_WORK TO COMPLETE:_ Lines holding the string "fragCoord": copy each one from the listing below.

-- DATA TO EXAMINE follows --

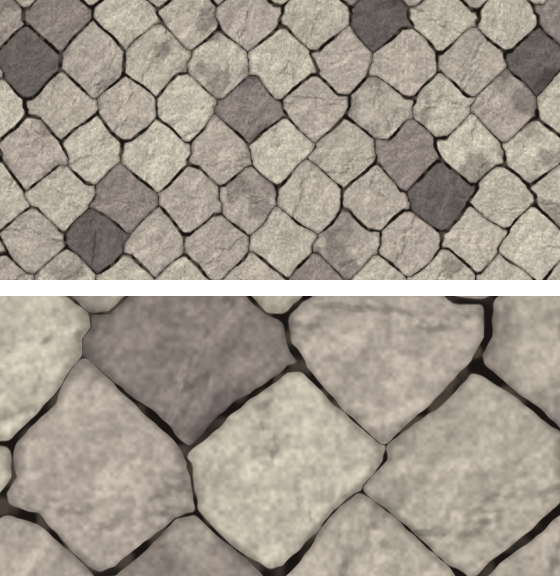
Top, the full canvas; bottom, a detail of the centre.
Give the GLSL for this texture, as a Shadertoy shader.

```glsl
const vec2 PITCH = vec2(0.2266, 0.1615);   // stone spacing, canvas height = 1
const vec2 ORIGIN = vec2(0.104, 0.779);    // centre of the first stone
const vec2 JITTER = vec2(0.20, 0.20);      // centre scatter, share of the pitch
const float TURN = 0.38;                   // spread of stone rotation
const float SIZE_SPREAD = 0.024;           // spread of stone size
const float DIAMOND_POWER = 1.12;          // 1 = sharp diamond, 2 = round
const float JOINT_MIN = 0.0002;
const float JOINT_MAX = 0.0052;
const float CORNER_GAP = 0.014;            // extra opening where three stones meet
const vec3 DARK_PATTERN = vec3(0.3775, 0.0925, 0.025); // column step, row step, start
const float DARK_SHARE = 0.05;
const float GREY_SHARE = 0.14;
const float GRAIN = 0.13;
const vec3 CREAM = vec3(0.735, 0.705, 0.642);
const vec3 ROSE = vec3(0.680, 0.635, 0.592);
const vec3 GREY = vec3(0.550, 0.508, 0.480);
const vec3 DARK = vec3(0.405, 0.378, 0.360);
const vec3 JOINT = vec3(0.100, 0.083, 0.070);
const vec3 SOIL = vec3(0.290, 0.260, 0.225);

float hash(vec2 p) {
    vec3 q = fract(p.xyx * vec3(0.1031, 0.1030, 0.0973));
    q += dot(q, q.yzx + 33.33);
    return fract((q.x + q.y) * q.z);
}

float noise(vec2 p) {
    vec2 i = floor(p), f = fract(p);
    f = f * f * (3.0 - 2.0 * f);
    return mix(mix(hash(i), hash(i + vec2(1, 0)), f.x),
               mix(hash(i + vec2(0, 1)), hash(i + vec2(1, 1)), f.x), f.y);
}

float fbm(vec2 p) {
    float sum = 0.0, amp = 0.53;
    for (int i = 0; i < 4; i++) {
        sum += amp * noise(p);
        p = mat2(1.6, 1.2, -1.2, 1.6) * p + 7.3;
        amp *= 0.5;
    }
    return sum;
}

vec2 rotate(vec2 p, float a) {
    return mat2(cos(a), sin(a), -sin(a), cos(a)) * p;
}

// Joint distance; also returns the stone's cell and the position inside it
float stones(vec2 p, out vec2 id, out vec2 local) {
    vec3 near = vec3(9.0);
    vec2 g = (p - ORIGIN) / PITCH;
    for (int j = -2; j <= 2; j++) {
        float row = floor(g.y + 0.5) + float(j);
        float shift = 0.5 * mod(row, 2.0);
        for (int i = -2; i <= 2; i++) {
            vec2 cell = vec2(floor(g.x - shift + 0.5) + float(i), row);
            vec2 key = cell + 50.0;
            vec2 scatter = vec2(hash(key), hash(key + 91.7)) - 0.5;
            vec2 d = (g - cell - vec2(shift, 0.0) - scatter * JITTER) * PITCH;
            d = rotate(d, (hash(key + 37.1) - 0.5) * TURN);
            vec2 a = pow(abs(d) + 1e-5, vec2(DIAMOND_POWER));
            float dist = pow(a.x + a.y, 1.0 / DIAMOND_POWER);
            dist -= (hash(key + 63.9) - 0.5) * SIZE_SPREAD;
            if (dist < near.x) {
                near = vec3(dist, near.xy);
                id = cell;
                local = d;
            } else if (dist < near.y) {
                near = vec3(near.x, dist, near.y);
            } else {
                near.z = min(near.z, dist);
            }
        }
    }
    float corner = max(CORNER_GAP - (near.z - near.y), 0.0);
    return (near.y - near.x - corner * corner / (4.0 * CORNER_GAP)) / 2.6;
}

// Chiselled height: broken planes crossed by a ledge
float faceHeight(vec2 q, vec2 key) {
    vec2 s = rotate(q, 6.28 * hash(key + 5.3));
    float rough = fbm(s * vec2(20.0, 32.0) + key * 7.7);
    float ledge = s.y + (rough - 0.5) * 0.09 + (hash(key + 8.1) - 0.5) * 0.08;
    float ridge = abs(noise(s * vec2(26.0, 18.0) + key * 2.3) - 0.5);
    return rough + 0.5 * smoothstep(-0.010, 0.010, ledge) + 0.9 * ridge;
}

vec3 stoneColor(vec2 p, vec2 q, vec2 id) {
    vec2 key = id + 50.0;
    float kind = fract(dot(id, DARK_PATTERN.xy) + DARK_PATTERN.z);
    vec3 color = mix(ROSE, CREAM, smoothstep(0.0, 0.8, hash(key + 21.6)));
    color = kind < DARK_SHARE ? DARK : kind < GREY_SHARE ? GREY : color;
    color *= 0.97 + 0.06 * hash(key + 44.2);

    // Relief lit from the upper left, then mottling, stains and grain
    float relief = faceHeight(q, key) - faceHeight(q + vec2(-0.005, 0.007), key);
    float mottle = fbm(p * 18.0 + key * 3.1) - 0.5;
    float stain = smoothstep(0.52, 0.68, fbm(p * 11.0 + key * 1.9))
                * step(0.6, hash(key + 71.5));
    color *= 1.0 + clamp(relief * 0.38, -0.20, 0.09) + mottle * 0.18;
    color = mix(color, color * vec3(0.80, 0.79, 0.80), stain);
    float grain = 0.6 * noise(p * 130.0) + 0.4 * noise(p * 220.0 + 9.0) - 0.5;
    return color * (1.0 + GRAIN * 2.0 * grain);
}

void mainImage(out vec4 fragColor, in vec2 fragCoord) {
    vec2 p = fragCoord / iResolution.y;
    float pixel = 1.0 / iResolution.y;

    // Slightly wavering outlines
    vec2 wobble = vec2(noise(p * 15.0), noise(p * 15.0 + 31.0)) - 0.5;
    vec2 id, local;
    float edge = stones(p + wobble * 0.012, id, local);
    edge += (noise(p * 80.0) - 0.5) * 0.0025;

    // Worn rim, then a joint of uneven width
    vec3 color = stoneColor(p, local, id);
    color *= mix(0.74, 1.0, smoothstep(0.0, 0.012, edge));
    float width = mix(JOINT_MIN, JOINT_MAX, smoothstep(0.2, 0.8, noise(p * 17.0 + 4.0)));
    vec3 filling = mix(JOINT, SOIL, smoothstep(0.35, 0.85, noise(p * 60.0 + 17.0)));
    color = mix(filling, color, smoothstep(width - pixel, width + pixel, edge));
    fragColor = vec4(clamp(color, 0.0, 1.0), 1.0);
}
```
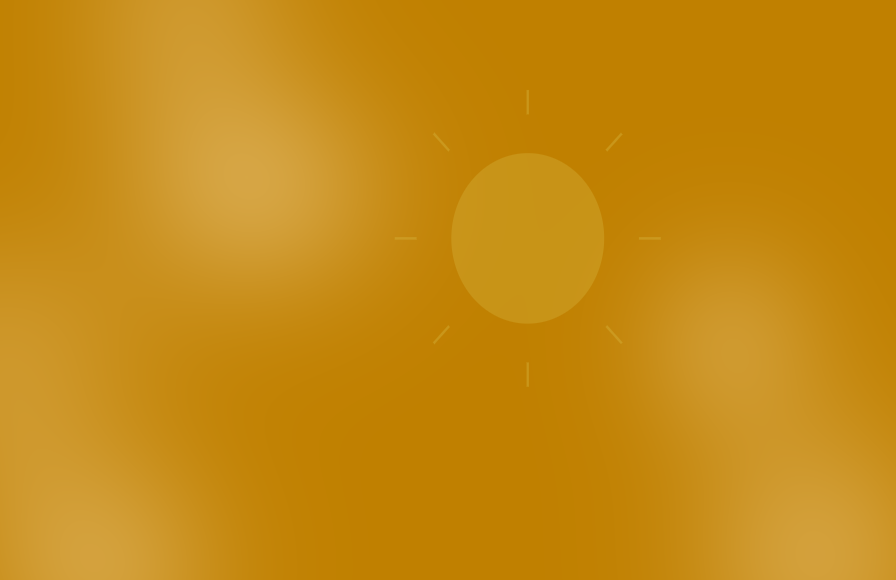
Reproduce this background procedurally as a Shadertoy shader.

```glsl
// An amber field lit by soft pale glows, with a faint oval sun and eight rays.
// Glows are summed Gaussians; the sun is drawn in a space where its rim is a
// unit circle, and one ray is repeated around it by folding the angle.

const vec3 AMBER = vec3(0.753, 0.502, 0.0);
const vec3 PALE = vec3(0.84, 0.65, 0.27);
const vec3 GOLD = vec3(0.83, 0.69, 0.22);

const vec2 SUN_CENTER = vec2(0.589, 0.589);
const vec2 SUN_RADII = vec2(0.0853, 0.147);
const float DISC_OPACITY = 0.4;

const float RAY_COUNT = 8.0;
const float RAY_INNER = 1.455;
const float RAY_OUTER = 1.74;
const float RAY_HALF_WIDTH = 0.015;
const float RAY_OPACITY = 0.45;

// Each glow: center xy, spread zw, in fractions of the canvas
const int GLOW_COUNT = 7;
const vec4 GLOWS[GLOW_COUNT] = vec4[](
    vec4(0.290, 0.670, 0.104, 0.140),
    vec4(0.208, 0.980, 0.091, 0.180),
    vec4(0.000, 0.420, 0.122, 0.140),
    vec4(0.013, 0.230, 0.080, 0.120),
    vec4(0.110, 0.020, 0.098, 0.150),
    vec4(0.814, 0.410, 0.078, 0.130),
    vec4(0.911, 0.040, 0.098, 0.170));
const float STRENGTHS[GLOW_COUNT] = float[](0.88, 0.60, 0.50, 0.25, 0.85, 0.63, 0.85);

float glowAmount(vec2 uv) {
    float total = 0.0;
    for (int i = 0; i < GLOW_COUNT; i++) {
        vec2 offset = (uv - GLOWS[i].xy) / GLOWS[i].zw;
        total += STRENGTHS[i] * exp(-0.5 * dot(offset, offset));
    }
    return min(total, 1.0);
}

// Signed distance to the nearest ray, in sun radii
float rayDistance(vec2 p) {
    float sector = 6.2831853 / RAY_COUNT;
    float angle = atan(p.y, p.x);
    angle -= sector * floor(angle / sector + 0.5);
    vec2 folded = length(p) * vec2(cos(angle), sin(angle));
    vec2 halfSize = vec2(0.5 * (RAY_OUTER - RAY_INNER), RAY_HALF_WIDTH);
    vec2 d = abs(folded - vec2(0.5 * (RAY_INNER + RAY_OUTER), 0.0)) - halfSize;
    return length(max(d, 0.0)) + min(max(d.x, d.y), 0.0);
}

// Edge coverage over about one pixel
float coverage(float signedDistance, float pixel) {
    return clamp(0.5 - signedDistance / pixel, 0.0, 1.0);
}

void mainImage(out vec4 fragColor, in vec2 fragCoord) {
    vec2 uv = fragCoord / iResolution.xy;
    vec3 color = mix(AMBER, PALE, glowAmount(uv));

    // Sun disc and rays
    vec2 p = (uv - SUN_CENTER) / SUN_RADII;
    float pixel = 1.0 / (iResolution.x * SUN_RADII.x);
    color = mix(color, GOLD, DISC_OPACITY * coverage(length(p) - 1.0, pixel));
    color = mix(color, GOLD, RAY_OPACITY * coverage(rayDistance(p), pixel));

    fragColor = vec4(color, 1.0);
}
```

-- DATA TO EXAMINE concluded --

_EXPECTED ANSWER:_
void mainImage(out vec4 fragColor, in vec2 fragCoord) {
    vec2 p = fragCoord / iResolution.y;
void mainImage(out vec4 fragColor, in vec2 fragCoord) {
    vec2 uv = fragCoord / iResolution.xy;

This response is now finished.